Top 5 surprising facts about Singapore

Singapore hosted an enormous party to celebrate 50 years of independence. On Sunday 9th August, Singapore commemorated five decades of independence from Malaysia and hosted the biggest and most expensive celebration the country has ever seen.

The national party - SG50 - had  its own logo that organisers claim embodied the Singaporean spirit "signifying that our dreams are not limited by the physical size of our island nation".

Costing almost £9.6 million, the extravaganza was held on the historic Padang and on the beautiful waterfront, where more than 150,000 people convened and participated.

Some 12,000 organisers and crew have been involved in putting together the spectacular national event, which included a nine-day light display, a book-giving ceremony, a fighter jet display, concerts and a carnival.

The national day is perceived as a special moment to look back on Singapore's history and celebrate the progress it has made since securing its independence on 9th August 1965.  It is a nation that is clearly very proud of its heritage and culture. 

Here are five facts that you may not know about Singapore.
 

Fastest walkers in the world

The people of Singapore don't like to dilly-dally when they've got places to be, as the nation is home to the fastest walkers in the world, according to a study from the University of Hertfordshire. Out of 32 countries, Singaporeans were found to have the quickest pace when out and about. Researchers timed how long it took 35 men and women to walk 18 metres, ignoring anyone distracted by a phone or weighed down by shopping bags. Those from Singapore took 10.55 seconds to walk the distance, compared to the 10.89 in Madrid, 11.03 in Dublin and 12 in New York.  
 

There are no lions in Lion City

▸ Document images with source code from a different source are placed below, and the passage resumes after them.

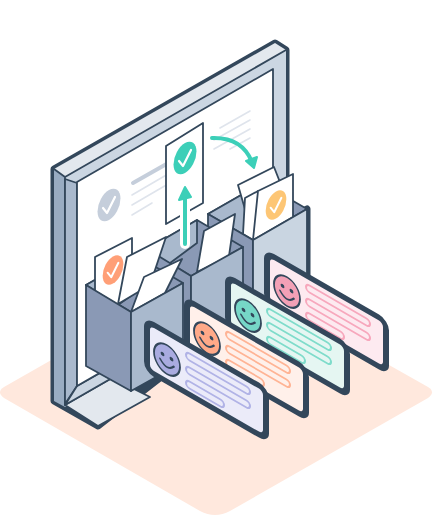
<!DOCTYPE html>
<html lang="en">
<head>
<meta charset="utf-8">
<title>Sorting board</title>
<style>
:root {
  --ink: #33475b;
  --floor: #ffe8dd;
  --frame-light: #e3e8ee;
  --frame-mid: #cbd6e2;
  --frame-side: #99acc2;
  --box-dark: #8a99b5;
  --box-mid: #a9b9cd;
  --box-light: #c9d5e1;
  --paper: #ffffff;
  --grey: #c5cedb;
  --faint: #dfe4ec;
  --teal: #3ccfb8;
  --orange: #ff9f77;
  --amber: #fdc675;
}
html, body { margin: 0; background: #fff; overflow: hidden; }
svg { display: block; width: 434px; height: 524px; }
.line { stroke: var(--ink); stroke-width: 1.8; stroke-linejoin: round; stroke-linecap: round; }
.outline { fill: var(--ink); stroke: var(--ink); stroke-width: 7; stroke-linejoin: round; }
.paper { fill: var(--paper); }
.dark { fill: var(--box-dark); }
.mid { fill: var(--box-mid); }
.light { fill: var(--box-light); }
.stroke { fill: none; stroke-linecap: round; stroke-linejoin: round; }
.lilac { --tint: #ebebf9; --tone: #b1b3e6; --face: #a9abe0; }
.peach { --tint: #fff0ea; --tone: #ffb495; --face: #ffa988; }
.mint { --tint: #e5f6f2; --tone: #7fdccb; --face: #76d7c7; }
.pink { --tint: #fdeaf0; --tone: #f7a8bd; --face: #f3a0b6; }
.card-body { fill: var(--tint); stroke: var(--ink); stroke-width: 6; }
.bar { fill: var(--tint); stroke: var(--tone); stroke-width: 2; }
.avatar { fill: var(--face); }
</style>
</head>
<body>
<svg viewBox="0 0 434 524" role="img" aria-label="Contact cards being sorted into boxes on a board">
  <defs>
    <g id="check">
      <ellipse rx="13.5" ry="15" transform="matrix(.85 -.48 0 1 0 0)"/>
      <path class="stroke" d="M-6 3l4 5L6-8" stroke="#fff" stroke-width="2.2"/>
    </g>
    <g id="contact-card" transform="matrix(1 .577 0 1 0 0)">
      <rect class="card-body" width="119" height="49" rx="7"/>
      <g class="line">
        <ellipse class="avatar" cx="20" cy="27" rx="13" ry="14.5"/>
        <path class="stroke" d="M13 30q7 9 14 0"/>
        <circle cx="15.5" cy="24" r="1" fill="#33475b"/>
        <circle cx="24.5" cy="24" r="1" fill="#33475b"/>
      </g>
      <rect class="bar" x="39" y="8" width="64" height="7" rx="3.5"/>
      <rect class="bar" x="39" y="22" width="64" height="7" rx="3.5"/>
      <rect class="bar" x="39" y="36" width="38" height="7" rx="3.5"/>
    </g>
  </defs>

  <path id="floor" fill="var(--floor)" d="M4 387L202 274Q215 267 228 274L428 387Q436 392 428 398L230 511Q215 519 200 511L4 398Q-4 392 4 387Z"/>

  <g id="board">
    <path class="outline" d="M54 169L275 43L286 50V280L98 426L54 401Z"/>
    <path fill="var(--frame-light)" d="M54 169L275 43L286 50L65 177Z"/>
    <path fill="var(--frame-side)" d="M54 169L65 177V407L54 401Z"/>
    <path fill="var(--frame-mid)" d="M65 177L286 50V280L65 407Z"/>
    <path class="line" fill="none" d="M54 169L65 177L286 50M65 177V404"/>
    <path class="line" fill="var(--frame-light)" d="M65 405L112 378L150 397L98 426Z"/>
    <path class="line" fill="var(--box-mid)" d="M65 179L77 183V386L65 404Z"/>
    <path class="line" fill="var(--frame-mid)" d="M65 405L77 386L100 373L112 378Z"/>
    <path class="line paper" d="M77 182L273 69V273L77 386Z"/>
  </g>

  <g id="board-notes" class="stroke">
    <use href="#check" x="109" y="205" fill="var(--grey)"/>
    <path stroke="var(--grey)" stroke-width="4" d="M133 183L170 162"/>
    <path stroke="var(--faint)" stroke-width="1.6" d="M132 195L168 174M132 205L168 184M132 215L152 203M220 128L250 111M214 140L250 120M214 149L250 129M230 149L250 138"/>
  </g>

  <g id="right-box" class="line">
    <path class="outline" d="M253 240L307 209V285L253 300Z"/>
    <path class="dark" d="M208 214L262 183L307 209L253 240Z"/>
    <path class="mid" d="M208 214L262 183V222L253 240Z"/>
    <path class="paper" d="M238 185L274 167L294 218L253 237Z"/>
    <path class="paper" d="M258 191L245 198L243 234L253 240L257 236Z"/>
    <path class="paper" d="M258 191L293 174V217L253 240Z"/>
    <path class="dark" d="M208 214L253 240V310L208 290Z"/>
    <path class="light" d="M253 240L307 209V285L253 310Z"/>
  </g>
  <use href="#check" fill="var(--amber)" transform="translate(276 205) scale(.9)"/>

  <g id="moving-page">
    <path class="line paper" d="M166 146L203 123V203L166 224Z"/>
    <use href="#check" x="185" y="158" fill="var(--teal)"/>
  </g>

  <g id="middle-box" class="line">
    <path class="dark" d="M147 249L197 220L243 247L191 276Z"/>
    <path class="mid" d="M147 249L197 220V243L166 266Z"/>
    <path class="paper" d="M204 231L235 214L229 256L197 272Z"/>
    <path class="dark" d="M147 249L191 276V350L147 330Z"/>
    <path class="mid" d="M191 276L243 247V330L191 350Z"/>
  </g>

  <g id="arrows" class="stroke">
    <path stroke="#fff" stroke-width="10" d="M185 244V192"/>
    <path stroke="var(--teal)" stroke-width="4" d="M185 244V193M212 138Q242 137 252 162"/>
    <path fill="var(--teal)" stroke="var(--teal)" stroke-width="2" d="M185 187L191 197L179 200ZM254 168L246 161L257 157Z"/>
  </g>

  <g id="left-box" class="line">
    <path class="dark" d="M86 285L137 256L183 283L131 312Z"/>
    <path class="mid" d="M86 285L137 256V285L110 300Z"/>
    <path class="paper" d="M95 257L132 238V295L118 305L95 291Z"/>
    <path class="paper" d="M127 257L166 237L150 285L118 304Z"/>
    <path class="paper" d="M144 277L182 259L165 293L131 312Z"/>
    <path class="dark" d="M86 285L131 312V391L86 366Z"/>
    <path class="mid" d="M131 312L183 283V362L131 391Z"/>
  </g>
  <use href="#check" fill="var(--orange)" transform="translate(113 270) scale(.9)"/>

  <g id="contact-cards">
    <use class="pink" href="#contact-card" x="267" y="253"/>
    <use class="mint" href="#contact-card" x="228" y="277"/>
    <use class="peach" href="#contact-card" x="187" y="300"/>
    <use class="lilac" href="#contact-card" x="147" y="321"/>
  </g>
</svg>
</body>
</html>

With a name like Lion City, you would expect the place to be full of the big cats in zoos and sanctuaries. But this is not the case, the city has never actually been home to any prides. The name stems from the 13th century, when an Indonesian king saw a creature he believed to be a lion and named it Singapura, which means Lion City in Sanskrit. While there are no real lions in the city, the Merlion has become Singapore's mascot.
 

A hug can get you a bottle of Coca-Cola

While many other cities in the world can claim to have the biggest building or shopping mall, only Singapore lets you exchange a hug for a Coke. The city is home to the globe's only 'Hug Me' Coca-Cola machine, which dispenses bottles when a person wraps their arms around it. This means you can quench your thirst for the price of a simple hug.
 

Chewing gum is illegal

Have you ever stood or sat in chewing gum and cursed its existence? Well, Singapore could be your ideal place to live or holiday, as the confectionery has been banned since 1992. Actually, you can chew it, but it's illegal to import or sell it, so you would need to visit some sort of black market specialising in gum or get it prescribed by a doctor. It was outlawed because vandals kept sticking it over door sensors on trains to stop them from functioning properly, which disrupted services. The punishment for gum trafficking is a fine of up to £49,000 and a maximum jail sentence of two years.
 

Cartoon Network doesn't know where Singapore is

Despite being independent for 40 years at the time, Cartoon Network released an episode of Foster's Home for Imaginary Friends in 2005 that revealed it believed Singapore was in Malaysia. In an argument between the characters Mac and Terrence, the former tells the latter that the city is in Malaysia, despite it being an independent country off the coast of the Malay Peninsula.